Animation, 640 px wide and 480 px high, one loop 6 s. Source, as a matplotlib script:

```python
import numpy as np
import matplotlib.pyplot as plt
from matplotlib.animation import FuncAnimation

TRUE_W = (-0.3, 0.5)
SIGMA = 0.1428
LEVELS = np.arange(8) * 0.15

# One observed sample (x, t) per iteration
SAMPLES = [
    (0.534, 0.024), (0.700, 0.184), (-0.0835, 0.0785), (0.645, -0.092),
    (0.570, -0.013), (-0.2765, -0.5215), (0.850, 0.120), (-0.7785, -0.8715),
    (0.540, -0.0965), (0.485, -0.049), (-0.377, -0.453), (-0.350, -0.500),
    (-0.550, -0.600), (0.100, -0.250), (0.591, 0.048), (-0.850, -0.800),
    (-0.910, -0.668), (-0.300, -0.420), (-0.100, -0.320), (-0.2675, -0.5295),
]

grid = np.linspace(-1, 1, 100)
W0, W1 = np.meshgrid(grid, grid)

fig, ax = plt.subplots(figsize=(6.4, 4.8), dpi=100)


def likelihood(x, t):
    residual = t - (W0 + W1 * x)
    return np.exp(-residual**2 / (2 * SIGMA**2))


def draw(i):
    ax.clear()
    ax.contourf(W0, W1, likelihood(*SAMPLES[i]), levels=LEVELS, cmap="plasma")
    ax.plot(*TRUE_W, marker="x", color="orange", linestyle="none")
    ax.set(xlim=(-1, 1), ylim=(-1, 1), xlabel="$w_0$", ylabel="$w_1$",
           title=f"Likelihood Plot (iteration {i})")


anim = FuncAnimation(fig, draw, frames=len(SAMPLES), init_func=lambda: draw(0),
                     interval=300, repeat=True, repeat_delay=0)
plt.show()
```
******************************
TASK PROMPT | Using the records above, copy every line that has the word "SIGMA" in it.

WRITTEN ANSWER |
SIGMA = 0.1428
    return np.exp(-residual**2 / (2 * SIGMA**2))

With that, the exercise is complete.